# [RAW DATA]

┏━━

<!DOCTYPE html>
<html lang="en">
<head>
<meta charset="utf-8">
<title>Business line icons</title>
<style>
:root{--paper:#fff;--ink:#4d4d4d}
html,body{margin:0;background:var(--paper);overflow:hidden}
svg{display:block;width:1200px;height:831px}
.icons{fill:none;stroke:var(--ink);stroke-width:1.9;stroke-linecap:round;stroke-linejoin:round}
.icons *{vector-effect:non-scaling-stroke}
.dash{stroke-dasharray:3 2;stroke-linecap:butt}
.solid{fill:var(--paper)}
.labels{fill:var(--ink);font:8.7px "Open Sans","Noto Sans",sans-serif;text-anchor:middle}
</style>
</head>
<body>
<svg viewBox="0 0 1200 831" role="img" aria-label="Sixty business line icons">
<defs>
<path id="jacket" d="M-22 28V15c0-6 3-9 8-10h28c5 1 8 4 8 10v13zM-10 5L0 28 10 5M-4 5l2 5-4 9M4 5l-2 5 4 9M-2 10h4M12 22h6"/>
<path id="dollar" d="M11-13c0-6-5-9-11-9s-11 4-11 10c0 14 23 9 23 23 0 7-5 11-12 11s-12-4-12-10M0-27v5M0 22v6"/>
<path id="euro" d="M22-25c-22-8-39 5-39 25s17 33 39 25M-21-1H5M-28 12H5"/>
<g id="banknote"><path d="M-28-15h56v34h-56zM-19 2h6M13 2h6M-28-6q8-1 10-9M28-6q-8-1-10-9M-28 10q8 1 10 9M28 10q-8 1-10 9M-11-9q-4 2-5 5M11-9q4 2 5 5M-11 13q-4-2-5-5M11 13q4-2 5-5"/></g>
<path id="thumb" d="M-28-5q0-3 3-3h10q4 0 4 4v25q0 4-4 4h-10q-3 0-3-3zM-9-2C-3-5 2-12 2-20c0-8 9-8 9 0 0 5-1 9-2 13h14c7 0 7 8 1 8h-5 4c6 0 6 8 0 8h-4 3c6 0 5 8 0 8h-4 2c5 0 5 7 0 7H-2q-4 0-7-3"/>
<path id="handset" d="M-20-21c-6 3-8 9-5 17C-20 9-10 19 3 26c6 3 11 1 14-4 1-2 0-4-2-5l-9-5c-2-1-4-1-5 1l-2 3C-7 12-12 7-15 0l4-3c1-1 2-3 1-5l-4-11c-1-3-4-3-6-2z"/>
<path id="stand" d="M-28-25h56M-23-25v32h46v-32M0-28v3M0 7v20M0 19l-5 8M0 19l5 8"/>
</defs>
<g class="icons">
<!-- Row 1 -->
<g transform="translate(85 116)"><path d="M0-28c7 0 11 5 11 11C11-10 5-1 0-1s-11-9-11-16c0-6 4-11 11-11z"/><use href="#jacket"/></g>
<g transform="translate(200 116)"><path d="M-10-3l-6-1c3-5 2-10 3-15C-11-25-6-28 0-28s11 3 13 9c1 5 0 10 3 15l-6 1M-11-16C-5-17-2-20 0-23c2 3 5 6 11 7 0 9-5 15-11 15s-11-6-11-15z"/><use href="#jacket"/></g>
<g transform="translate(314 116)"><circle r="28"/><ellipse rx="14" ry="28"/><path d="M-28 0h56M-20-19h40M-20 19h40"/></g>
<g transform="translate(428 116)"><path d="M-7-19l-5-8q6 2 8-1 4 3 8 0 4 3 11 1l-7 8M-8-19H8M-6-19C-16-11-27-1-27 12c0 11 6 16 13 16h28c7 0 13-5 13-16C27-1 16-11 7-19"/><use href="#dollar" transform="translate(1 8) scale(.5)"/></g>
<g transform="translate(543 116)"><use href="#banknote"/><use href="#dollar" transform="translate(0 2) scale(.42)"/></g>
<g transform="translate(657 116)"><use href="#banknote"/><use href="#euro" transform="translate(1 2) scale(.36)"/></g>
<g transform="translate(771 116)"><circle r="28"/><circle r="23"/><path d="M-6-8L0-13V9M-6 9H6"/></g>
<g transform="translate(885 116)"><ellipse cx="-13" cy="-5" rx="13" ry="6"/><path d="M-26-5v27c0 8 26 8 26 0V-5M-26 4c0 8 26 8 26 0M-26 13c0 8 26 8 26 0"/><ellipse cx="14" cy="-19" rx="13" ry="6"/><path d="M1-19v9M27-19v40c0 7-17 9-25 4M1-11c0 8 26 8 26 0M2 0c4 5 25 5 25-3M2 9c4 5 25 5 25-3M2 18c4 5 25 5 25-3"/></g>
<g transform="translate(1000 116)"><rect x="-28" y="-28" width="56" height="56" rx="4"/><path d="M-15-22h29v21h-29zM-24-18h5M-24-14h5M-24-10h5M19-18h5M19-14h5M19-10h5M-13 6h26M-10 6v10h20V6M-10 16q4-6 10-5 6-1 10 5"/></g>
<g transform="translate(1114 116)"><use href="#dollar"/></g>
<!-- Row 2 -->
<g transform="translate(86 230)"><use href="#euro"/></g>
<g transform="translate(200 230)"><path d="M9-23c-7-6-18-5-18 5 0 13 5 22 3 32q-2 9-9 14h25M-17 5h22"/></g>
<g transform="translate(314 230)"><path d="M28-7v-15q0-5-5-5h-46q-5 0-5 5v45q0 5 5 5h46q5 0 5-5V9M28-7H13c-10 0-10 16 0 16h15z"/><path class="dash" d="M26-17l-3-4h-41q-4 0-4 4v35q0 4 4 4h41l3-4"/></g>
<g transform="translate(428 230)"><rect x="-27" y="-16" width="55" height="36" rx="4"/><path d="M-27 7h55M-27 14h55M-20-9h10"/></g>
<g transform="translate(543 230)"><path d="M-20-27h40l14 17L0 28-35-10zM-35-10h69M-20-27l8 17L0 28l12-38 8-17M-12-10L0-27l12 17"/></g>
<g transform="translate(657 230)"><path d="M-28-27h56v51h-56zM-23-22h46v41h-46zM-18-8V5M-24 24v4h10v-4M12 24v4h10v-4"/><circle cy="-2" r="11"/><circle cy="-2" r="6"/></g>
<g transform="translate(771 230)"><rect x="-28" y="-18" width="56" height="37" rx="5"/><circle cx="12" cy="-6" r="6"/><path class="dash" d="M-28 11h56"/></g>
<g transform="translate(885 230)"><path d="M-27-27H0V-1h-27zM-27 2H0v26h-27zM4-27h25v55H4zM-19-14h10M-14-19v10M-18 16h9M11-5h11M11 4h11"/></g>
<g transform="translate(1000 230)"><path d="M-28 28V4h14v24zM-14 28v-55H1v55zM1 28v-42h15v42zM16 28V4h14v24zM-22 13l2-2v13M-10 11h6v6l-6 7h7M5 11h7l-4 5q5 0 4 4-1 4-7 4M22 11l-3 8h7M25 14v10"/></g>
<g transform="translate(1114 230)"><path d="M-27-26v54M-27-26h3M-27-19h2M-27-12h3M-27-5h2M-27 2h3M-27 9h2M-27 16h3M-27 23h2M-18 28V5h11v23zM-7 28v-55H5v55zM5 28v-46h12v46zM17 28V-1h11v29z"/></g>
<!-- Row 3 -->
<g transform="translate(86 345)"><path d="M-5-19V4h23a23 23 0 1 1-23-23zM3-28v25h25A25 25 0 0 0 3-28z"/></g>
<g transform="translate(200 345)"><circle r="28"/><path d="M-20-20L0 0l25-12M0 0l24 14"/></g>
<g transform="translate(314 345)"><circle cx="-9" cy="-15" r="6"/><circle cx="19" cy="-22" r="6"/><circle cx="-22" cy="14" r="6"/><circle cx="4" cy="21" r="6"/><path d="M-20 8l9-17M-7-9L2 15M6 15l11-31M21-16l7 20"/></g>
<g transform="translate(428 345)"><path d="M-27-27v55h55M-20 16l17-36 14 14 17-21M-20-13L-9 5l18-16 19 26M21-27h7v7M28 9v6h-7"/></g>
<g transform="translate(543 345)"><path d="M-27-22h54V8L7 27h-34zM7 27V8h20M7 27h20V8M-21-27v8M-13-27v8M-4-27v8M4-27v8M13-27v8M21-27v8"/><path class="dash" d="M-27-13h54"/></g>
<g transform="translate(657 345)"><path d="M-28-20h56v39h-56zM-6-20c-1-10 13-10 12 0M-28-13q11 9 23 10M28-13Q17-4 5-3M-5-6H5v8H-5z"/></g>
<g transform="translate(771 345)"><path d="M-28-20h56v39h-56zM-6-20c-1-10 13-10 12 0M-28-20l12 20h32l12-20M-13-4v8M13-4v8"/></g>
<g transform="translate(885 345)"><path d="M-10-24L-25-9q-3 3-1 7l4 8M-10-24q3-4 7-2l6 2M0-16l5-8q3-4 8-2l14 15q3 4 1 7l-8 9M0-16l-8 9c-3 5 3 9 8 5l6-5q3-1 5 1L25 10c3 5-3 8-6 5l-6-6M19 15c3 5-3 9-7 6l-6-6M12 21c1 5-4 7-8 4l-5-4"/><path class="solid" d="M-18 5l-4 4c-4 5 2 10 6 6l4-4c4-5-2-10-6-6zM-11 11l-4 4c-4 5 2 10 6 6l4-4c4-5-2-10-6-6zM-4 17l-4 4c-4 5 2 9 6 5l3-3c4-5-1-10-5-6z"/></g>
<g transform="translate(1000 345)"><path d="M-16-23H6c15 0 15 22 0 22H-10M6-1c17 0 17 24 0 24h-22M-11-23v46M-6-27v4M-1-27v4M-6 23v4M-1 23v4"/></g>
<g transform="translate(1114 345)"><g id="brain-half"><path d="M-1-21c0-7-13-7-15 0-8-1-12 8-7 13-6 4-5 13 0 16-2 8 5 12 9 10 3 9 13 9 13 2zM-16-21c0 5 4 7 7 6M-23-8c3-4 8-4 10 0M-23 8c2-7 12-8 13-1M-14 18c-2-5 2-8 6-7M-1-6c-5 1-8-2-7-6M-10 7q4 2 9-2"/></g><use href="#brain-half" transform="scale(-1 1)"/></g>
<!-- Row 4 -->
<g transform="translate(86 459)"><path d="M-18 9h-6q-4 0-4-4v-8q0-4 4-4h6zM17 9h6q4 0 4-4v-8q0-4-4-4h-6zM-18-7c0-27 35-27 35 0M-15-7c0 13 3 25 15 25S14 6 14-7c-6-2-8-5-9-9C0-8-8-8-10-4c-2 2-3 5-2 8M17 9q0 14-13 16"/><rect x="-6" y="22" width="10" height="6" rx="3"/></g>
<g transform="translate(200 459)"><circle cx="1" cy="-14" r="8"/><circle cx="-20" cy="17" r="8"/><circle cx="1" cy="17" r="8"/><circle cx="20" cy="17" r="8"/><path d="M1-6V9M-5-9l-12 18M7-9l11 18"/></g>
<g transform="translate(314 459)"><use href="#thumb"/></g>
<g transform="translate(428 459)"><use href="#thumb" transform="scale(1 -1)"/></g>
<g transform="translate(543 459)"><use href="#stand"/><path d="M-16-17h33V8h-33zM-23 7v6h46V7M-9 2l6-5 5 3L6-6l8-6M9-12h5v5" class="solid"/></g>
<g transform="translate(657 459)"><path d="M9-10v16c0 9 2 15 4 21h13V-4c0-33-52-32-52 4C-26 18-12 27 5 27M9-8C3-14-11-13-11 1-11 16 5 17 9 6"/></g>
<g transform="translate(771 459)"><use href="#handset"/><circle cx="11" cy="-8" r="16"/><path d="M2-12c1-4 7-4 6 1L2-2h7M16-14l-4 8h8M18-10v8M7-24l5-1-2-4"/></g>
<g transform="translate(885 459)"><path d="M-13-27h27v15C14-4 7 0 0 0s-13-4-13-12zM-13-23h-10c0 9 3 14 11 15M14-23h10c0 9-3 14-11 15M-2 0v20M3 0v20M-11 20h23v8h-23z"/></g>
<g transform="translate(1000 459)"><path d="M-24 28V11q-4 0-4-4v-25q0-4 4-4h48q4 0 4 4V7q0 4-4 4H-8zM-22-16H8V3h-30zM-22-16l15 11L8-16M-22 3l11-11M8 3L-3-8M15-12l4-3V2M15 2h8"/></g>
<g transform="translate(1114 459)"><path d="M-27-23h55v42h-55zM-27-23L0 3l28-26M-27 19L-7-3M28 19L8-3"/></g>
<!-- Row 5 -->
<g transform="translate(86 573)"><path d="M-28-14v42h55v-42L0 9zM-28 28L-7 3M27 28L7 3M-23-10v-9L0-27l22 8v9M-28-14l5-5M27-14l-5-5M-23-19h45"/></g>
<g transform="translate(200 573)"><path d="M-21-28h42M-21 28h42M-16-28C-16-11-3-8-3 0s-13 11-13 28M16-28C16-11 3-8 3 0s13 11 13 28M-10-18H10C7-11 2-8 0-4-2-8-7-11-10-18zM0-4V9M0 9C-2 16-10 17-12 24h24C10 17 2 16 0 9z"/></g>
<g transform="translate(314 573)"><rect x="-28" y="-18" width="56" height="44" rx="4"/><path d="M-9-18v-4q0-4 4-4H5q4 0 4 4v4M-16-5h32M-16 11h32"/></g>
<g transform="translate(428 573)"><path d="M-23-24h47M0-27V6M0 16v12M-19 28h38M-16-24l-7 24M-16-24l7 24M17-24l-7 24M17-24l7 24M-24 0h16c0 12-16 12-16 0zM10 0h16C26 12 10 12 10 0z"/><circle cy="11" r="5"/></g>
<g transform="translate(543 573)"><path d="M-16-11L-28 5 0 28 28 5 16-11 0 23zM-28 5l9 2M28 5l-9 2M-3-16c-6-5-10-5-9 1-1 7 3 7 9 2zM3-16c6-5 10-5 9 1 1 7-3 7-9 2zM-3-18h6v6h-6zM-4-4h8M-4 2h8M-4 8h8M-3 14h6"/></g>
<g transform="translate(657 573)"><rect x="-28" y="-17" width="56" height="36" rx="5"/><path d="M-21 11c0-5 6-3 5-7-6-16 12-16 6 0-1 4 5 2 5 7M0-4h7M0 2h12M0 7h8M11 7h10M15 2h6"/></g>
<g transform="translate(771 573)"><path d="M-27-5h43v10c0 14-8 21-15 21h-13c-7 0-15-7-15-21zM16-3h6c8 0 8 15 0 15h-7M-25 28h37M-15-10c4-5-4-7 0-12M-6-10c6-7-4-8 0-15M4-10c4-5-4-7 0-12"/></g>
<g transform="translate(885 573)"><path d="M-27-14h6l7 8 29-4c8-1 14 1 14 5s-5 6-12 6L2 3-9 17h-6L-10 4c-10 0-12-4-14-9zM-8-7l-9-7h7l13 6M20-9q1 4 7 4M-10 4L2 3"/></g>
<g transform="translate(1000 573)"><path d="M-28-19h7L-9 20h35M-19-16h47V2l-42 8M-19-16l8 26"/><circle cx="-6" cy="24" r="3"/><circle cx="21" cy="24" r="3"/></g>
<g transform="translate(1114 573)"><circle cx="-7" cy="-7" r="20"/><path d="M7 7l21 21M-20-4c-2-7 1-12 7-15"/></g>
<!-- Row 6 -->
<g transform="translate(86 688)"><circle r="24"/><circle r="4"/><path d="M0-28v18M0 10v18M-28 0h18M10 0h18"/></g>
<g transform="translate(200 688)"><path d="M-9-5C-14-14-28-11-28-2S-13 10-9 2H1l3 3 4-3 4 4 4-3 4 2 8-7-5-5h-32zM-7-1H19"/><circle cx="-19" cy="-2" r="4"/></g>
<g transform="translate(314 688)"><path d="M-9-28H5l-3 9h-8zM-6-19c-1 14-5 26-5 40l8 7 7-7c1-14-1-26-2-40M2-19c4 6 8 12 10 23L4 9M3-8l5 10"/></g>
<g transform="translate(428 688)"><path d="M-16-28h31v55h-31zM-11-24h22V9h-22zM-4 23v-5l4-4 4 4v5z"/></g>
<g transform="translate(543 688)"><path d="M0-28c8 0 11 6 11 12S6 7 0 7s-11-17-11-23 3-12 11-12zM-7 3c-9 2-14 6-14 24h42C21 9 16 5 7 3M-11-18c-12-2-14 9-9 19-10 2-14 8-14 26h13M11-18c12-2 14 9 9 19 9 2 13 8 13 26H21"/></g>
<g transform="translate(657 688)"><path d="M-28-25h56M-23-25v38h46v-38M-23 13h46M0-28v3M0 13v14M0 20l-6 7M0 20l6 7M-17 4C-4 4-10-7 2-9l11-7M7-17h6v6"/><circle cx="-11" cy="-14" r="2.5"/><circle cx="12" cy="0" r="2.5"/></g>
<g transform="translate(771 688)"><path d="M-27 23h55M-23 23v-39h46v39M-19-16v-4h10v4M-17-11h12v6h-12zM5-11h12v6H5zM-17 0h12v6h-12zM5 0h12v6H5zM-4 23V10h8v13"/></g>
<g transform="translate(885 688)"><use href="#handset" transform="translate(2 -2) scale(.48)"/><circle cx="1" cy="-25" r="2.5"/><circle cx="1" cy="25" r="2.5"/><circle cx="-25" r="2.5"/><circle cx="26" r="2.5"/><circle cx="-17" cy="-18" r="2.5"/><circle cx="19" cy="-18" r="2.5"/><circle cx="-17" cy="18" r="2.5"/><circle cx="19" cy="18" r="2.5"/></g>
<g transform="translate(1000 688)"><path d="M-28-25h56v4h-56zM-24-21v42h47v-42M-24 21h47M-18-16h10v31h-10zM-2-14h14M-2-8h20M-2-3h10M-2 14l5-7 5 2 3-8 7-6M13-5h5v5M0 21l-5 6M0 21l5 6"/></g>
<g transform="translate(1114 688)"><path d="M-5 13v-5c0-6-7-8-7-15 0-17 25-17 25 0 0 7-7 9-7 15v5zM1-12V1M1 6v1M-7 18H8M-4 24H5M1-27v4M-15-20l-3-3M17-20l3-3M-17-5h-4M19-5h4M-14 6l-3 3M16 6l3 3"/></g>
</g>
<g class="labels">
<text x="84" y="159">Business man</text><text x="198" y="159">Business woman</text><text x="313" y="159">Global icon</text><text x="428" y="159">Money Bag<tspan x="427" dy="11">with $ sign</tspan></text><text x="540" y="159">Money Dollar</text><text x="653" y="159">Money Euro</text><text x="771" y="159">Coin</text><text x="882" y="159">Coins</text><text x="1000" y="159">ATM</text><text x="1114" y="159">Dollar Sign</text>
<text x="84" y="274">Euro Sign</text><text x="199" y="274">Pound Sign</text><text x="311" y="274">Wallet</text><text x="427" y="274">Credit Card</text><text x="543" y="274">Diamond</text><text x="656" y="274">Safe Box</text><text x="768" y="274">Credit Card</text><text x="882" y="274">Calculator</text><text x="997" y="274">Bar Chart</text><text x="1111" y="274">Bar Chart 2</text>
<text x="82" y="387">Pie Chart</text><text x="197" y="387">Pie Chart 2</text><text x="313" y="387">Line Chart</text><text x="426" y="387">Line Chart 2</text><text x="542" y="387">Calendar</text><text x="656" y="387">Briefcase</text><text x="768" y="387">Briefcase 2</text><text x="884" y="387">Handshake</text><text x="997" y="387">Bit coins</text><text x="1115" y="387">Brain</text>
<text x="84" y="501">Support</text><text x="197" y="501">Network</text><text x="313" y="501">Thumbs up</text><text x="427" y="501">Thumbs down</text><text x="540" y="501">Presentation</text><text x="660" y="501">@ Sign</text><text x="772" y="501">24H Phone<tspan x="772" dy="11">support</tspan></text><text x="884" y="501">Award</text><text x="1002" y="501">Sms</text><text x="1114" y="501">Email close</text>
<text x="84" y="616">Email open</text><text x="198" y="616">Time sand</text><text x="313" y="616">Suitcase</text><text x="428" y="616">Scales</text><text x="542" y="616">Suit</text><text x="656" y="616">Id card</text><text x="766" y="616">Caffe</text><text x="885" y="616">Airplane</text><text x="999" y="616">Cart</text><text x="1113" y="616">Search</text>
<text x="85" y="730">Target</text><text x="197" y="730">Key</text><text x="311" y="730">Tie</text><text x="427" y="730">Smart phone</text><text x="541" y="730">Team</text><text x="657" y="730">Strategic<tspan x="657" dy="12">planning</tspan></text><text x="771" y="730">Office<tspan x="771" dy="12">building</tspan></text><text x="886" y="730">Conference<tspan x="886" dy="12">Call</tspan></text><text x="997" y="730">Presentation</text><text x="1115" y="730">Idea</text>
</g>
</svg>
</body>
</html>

┗━━

Only lines containing the word "rect" should appear in the answer, and every such line from the records above must be there.

# [EXERCISE RESPONSE]
<g transform="translate(1000 116)"><rect x="-28" y="-28" width="56" height="56" rx="4"/><path d="M-15-22h29v21h-29zM-24-18h5M-24-14h5M-24-10h5M19-18h5M19-14h5M19-10h5M-13 6h26M-10 6v10h20V6M-10 16q4-6 10-5 6-1 10 5"/></g>
<g transform="translate(428 230)"><rect x="-27" y="-16" width="55" height="36" rx="4"/><path d="M-27 7h55M-27 14h55M-20-9h10"/></g>
<g transform="translate(771 230)"><rect x="-28" y="-18" width="56" height="37" rx="5"/><circle cx="12" cy="-6" r="6"/><path class="dash" d="M-28 11h56"/></g>
<g transform="translate(86 459)"><path d="M-18 9h-6q-4 0-4-4v-8q0-4 4-4h6zM17 9h6q4 0 4-4v-8q0-4-4-4h-6zM-18-7c0-27 35-27 35 0M-15-7c0 13 3 25 15 25S14 6 14-7c-6-2-8-5-9-9C0-8-8-8-10-4c-2 2-3 5-2 8M17 9q0 14-13 16"/><rect x="-6" y="22" width="10" height="6" rx="3"/></g>
<g transform="translate(314 573)"><rect x="-28" y="-18" width="56" height="44" rx="4"/><path d="M-9-18v-4q0-4 4-4H5q4 0 4 4v4M-16-5h32M-16 11h32"/></g>
<g transform="translate(657 573)"><rect x="-28" y="-17" width="56" height="36" rx="5"/><path d="M-21 11c0-5 6-3 5-7-6-16 12-16 6 0-1 4 5 2 5 7M0-4h7M0 2h12M0 7h8M11 7h10M15 2h6"/></g>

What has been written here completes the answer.